AIM OF THE TASK: Check every line of the data below for the word "fragColor". Copy the ones that have it.

Saved data entries:

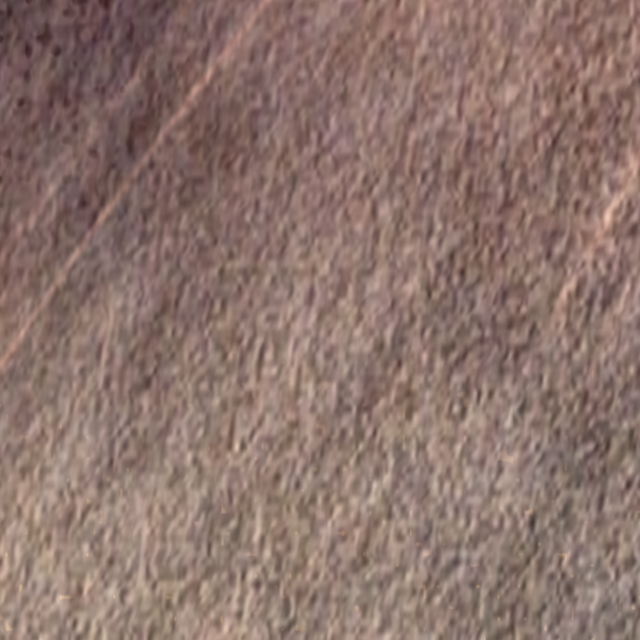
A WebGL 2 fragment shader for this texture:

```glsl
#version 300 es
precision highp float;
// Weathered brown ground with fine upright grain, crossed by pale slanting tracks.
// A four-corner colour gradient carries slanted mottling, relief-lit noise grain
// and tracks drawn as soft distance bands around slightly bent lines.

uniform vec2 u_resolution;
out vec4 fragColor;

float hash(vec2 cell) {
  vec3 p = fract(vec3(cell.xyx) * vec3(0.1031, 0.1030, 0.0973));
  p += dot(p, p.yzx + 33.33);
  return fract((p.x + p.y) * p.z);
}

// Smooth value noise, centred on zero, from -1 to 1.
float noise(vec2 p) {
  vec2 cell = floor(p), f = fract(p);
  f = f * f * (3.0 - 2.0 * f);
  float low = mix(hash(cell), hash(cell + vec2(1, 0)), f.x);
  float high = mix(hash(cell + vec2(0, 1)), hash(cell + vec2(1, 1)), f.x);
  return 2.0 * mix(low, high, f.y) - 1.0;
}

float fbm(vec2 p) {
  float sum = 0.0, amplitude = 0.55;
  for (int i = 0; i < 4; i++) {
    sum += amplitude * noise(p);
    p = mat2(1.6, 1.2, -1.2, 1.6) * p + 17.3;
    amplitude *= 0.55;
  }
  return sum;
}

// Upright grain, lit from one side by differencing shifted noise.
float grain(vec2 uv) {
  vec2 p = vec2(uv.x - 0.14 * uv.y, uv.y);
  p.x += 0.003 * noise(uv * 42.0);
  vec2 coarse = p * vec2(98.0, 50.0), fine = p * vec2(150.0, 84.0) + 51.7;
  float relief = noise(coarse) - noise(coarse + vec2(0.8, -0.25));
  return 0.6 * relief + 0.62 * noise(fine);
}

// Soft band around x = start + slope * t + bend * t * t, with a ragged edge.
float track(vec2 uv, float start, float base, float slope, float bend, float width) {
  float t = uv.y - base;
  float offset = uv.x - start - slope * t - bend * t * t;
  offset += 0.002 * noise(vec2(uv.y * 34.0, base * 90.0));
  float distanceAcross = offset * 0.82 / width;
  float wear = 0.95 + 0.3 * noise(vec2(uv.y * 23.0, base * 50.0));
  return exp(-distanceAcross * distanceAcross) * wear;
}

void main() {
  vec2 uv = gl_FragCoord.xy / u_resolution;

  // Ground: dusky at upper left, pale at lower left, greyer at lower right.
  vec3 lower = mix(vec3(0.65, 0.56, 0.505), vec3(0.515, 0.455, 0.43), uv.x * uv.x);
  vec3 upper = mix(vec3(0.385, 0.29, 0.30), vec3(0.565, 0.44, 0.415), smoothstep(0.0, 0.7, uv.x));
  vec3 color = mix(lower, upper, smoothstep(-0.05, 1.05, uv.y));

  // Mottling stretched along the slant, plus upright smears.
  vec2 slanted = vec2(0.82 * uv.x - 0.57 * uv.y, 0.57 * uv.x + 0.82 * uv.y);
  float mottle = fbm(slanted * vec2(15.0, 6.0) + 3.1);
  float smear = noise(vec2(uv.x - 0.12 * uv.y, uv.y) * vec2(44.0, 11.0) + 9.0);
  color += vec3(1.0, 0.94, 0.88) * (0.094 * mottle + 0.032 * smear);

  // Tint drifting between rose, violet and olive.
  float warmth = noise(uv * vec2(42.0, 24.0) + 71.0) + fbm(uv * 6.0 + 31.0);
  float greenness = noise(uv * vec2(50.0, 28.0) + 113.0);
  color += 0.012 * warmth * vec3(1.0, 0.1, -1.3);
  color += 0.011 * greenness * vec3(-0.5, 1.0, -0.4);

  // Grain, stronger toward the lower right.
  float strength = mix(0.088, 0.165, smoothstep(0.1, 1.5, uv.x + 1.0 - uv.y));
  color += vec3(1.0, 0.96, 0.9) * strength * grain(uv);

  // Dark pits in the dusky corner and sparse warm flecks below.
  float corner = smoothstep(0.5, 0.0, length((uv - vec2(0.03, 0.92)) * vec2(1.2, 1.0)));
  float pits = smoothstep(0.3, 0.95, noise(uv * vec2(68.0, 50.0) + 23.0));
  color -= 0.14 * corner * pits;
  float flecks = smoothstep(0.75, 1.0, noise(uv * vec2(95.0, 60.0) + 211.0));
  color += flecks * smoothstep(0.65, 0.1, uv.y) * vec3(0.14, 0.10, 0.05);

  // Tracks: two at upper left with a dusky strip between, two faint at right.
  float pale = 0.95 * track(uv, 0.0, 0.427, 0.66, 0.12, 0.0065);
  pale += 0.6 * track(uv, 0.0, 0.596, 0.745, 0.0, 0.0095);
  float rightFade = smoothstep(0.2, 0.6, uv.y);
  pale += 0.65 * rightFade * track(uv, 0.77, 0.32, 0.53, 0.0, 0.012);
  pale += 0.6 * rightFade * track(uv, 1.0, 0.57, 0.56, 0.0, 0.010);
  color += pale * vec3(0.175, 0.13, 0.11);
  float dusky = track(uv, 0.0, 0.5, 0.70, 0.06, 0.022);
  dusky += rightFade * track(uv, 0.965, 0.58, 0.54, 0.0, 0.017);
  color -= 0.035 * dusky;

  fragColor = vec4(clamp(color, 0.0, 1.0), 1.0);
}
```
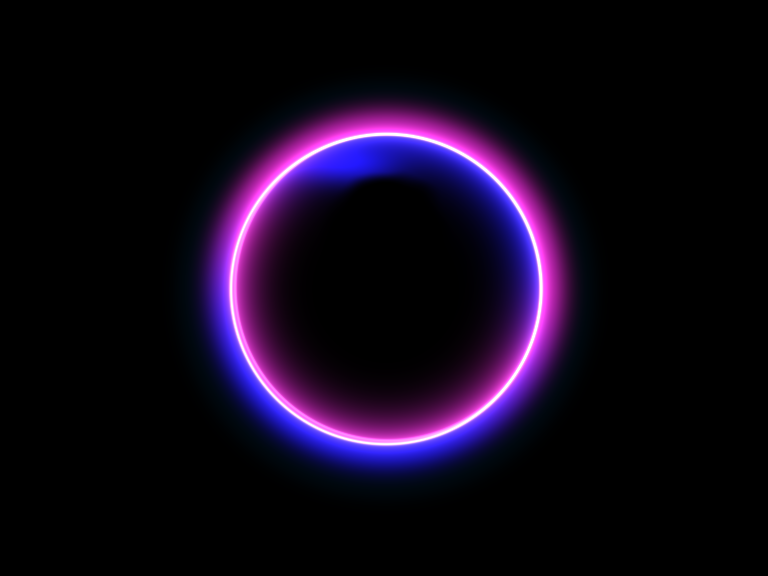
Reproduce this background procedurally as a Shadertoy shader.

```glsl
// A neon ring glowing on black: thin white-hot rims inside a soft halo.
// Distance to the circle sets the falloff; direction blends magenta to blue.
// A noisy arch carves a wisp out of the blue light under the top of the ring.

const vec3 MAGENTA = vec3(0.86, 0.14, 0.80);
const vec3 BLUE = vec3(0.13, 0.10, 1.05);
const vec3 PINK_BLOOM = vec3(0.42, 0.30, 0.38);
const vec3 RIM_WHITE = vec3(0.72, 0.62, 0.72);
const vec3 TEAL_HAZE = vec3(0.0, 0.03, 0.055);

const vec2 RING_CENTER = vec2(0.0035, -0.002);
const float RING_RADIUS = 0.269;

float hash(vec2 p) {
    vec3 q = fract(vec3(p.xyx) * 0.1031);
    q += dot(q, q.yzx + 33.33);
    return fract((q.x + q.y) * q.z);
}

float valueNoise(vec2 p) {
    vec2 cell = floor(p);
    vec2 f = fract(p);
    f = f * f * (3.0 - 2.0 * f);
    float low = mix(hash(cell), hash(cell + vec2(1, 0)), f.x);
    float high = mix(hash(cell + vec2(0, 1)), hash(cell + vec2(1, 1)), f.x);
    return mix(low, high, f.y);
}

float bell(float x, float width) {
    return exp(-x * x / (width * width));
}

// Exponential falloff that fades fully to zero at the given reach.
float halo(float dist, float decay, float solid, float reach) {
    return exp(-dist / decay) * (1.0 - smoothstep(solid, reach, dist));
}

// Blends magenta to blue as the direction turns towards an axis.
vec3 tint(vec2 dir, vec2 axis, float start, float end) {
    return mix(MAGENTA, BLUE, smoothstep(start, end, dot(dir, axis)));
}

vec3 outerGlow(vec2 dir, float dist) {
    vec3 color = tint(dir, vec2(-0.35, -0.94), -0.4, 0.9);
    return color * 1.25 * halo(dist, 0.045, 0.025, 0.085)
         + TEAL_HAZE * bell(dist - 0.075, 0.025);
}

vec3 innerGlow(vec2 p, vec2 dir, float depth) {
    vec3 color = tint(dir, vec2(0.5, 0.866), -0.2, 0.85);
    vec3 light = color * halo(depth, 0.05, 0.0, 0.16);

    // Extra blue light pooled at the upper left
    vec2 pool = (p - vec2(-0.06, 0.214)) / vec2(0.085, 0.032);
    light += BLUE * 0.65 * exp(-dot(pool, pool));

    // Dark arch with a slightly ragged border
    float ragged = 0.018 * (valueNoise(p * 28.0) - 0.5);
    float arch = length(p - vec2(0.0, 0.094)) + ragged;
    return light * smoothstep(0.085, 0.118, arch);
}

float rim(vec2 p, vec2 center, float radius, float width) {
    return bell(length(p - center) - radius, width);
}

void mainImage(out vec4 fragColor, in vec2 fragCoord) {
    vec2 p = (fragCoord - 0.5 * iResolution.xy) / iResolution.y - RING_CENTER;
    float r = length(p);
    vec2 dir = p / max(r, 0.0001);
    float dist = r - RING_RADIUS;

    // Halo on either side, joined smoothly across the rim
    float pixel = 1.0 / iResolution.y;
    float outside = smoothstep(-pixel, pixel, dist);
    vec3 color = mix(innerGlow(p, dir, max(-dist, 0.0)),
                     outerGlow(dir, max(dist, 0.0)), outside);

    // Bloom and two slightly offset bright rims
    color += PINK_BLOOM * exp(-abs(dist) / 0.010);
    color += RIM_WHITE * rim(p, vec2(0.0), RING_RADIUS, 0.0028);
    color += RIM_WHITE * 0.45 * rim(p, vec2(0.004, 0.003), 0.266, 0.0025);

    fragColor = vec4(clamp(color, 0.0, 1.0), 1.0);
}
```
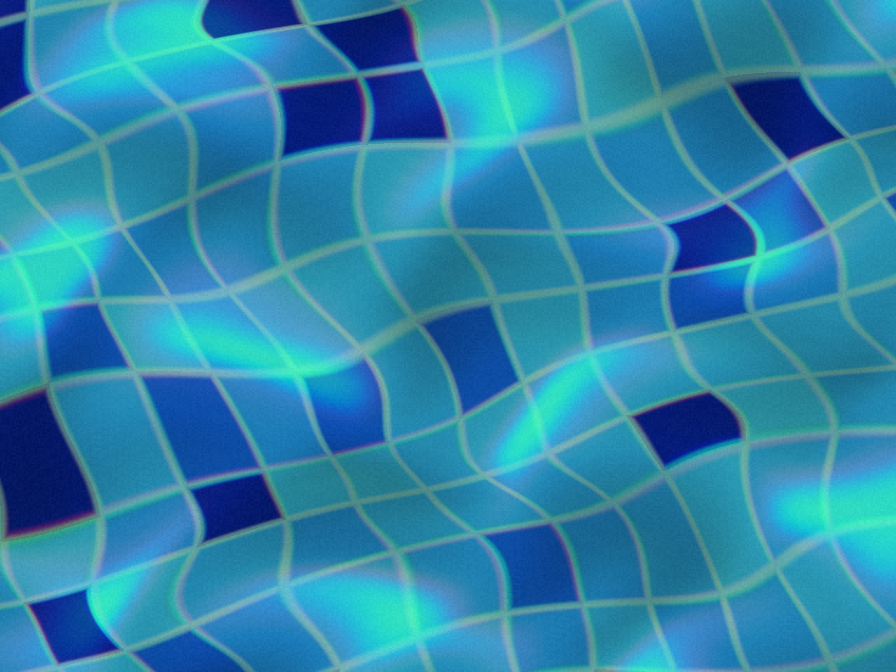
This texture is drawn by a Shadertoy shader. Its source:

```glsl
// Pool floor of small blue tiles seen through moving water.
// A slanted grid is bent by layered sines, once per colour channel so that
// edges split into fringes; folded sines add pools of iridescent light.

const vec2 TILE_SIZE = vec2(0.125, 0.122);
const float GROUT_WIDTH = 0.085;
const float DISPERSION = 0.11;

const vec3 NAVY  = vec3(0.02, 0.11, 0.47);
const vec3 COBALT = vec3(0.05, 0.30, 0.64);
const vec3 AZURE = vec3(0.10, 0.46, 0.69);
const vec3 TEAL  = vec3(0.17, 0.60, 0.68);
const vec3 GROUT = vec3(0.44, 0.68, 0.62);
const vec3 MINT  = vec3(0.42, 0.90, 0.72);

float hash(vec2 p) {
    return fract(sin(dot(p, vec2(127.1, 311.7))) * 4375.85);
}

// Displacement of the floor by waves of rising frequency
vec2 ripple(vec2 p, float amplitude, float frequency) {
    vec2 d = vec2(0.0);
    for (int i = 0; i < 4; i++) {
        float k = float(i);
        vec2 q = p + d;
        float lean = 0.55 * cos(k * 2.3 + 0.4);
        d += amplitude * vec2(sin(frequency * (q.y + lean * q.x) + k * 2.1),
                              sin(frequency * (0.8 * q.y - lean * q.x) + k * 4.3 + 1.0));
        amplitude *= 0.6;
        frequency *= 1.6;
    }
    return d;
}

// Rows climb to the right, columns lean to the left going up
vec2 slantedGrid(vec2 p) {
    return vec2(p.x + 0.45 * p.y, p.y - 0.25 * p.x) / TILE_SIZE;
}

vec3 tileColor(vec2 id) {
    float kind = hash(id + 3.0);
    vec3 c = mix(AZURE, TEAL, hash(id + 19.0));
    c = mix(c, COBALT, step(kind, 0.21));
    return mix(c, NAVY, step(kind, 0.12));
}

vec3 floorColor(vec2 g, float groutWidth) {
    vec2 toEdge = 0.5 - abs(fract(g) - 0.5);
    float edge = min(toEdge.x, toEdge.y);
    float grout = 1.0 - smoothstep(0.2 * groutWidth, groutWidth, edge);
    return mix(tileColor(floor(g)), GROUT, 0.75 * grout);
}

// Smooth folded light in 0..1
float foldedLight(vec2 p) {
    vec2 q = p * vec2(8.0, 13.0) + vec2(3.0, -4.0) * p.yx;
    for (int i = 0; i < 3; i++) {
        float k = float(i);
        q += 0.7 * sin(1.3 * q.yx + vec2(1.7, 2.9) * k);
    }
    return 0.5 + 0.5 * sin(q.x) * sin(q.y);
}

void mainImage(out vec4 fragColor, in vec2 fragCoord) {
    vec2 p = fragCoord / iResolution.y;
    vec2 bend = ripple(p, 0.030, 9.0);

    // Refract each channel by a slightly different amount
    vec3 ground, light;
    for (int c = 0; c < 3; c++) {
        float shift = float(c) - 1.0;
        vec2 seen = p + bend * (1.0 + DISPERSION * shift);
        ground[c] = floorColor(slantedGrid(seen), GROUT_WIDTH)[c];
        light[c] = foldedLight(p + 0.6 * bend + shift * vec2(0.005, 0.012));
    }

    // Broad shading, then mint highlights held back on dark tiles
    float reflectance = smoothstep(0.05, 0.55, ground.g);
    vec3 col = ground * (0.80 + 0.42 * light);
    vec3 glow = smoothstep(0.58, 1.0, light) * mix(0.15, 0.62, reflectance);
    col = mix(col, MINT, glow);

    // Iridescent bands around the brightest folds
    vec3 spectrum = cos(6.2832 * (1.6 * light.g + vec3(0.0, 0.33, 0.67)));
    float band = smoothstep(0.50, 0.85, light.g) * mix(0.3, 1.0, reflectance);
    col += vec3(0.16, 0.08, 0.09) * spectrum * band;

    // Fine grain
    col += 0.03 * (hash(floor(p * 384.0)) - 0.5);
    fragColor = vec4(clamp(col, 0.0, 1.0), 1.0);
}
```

TASK OUTPUT:
out vec4 fragColor;
  fragColor = vec4(clamp(color, 0.0, 1.0), 1.0);
void mainImage(out vec4 fragColor, in vec2 fragCoord) {
    fragColor = vec4(clamp(color, 0.0, 1.0), 1.0);
void mainImage(out vec4 fragColor, in vec2 fragCoord) {
    fragColor = vec4(clamp(col, 0.0, 1.0), 1.0);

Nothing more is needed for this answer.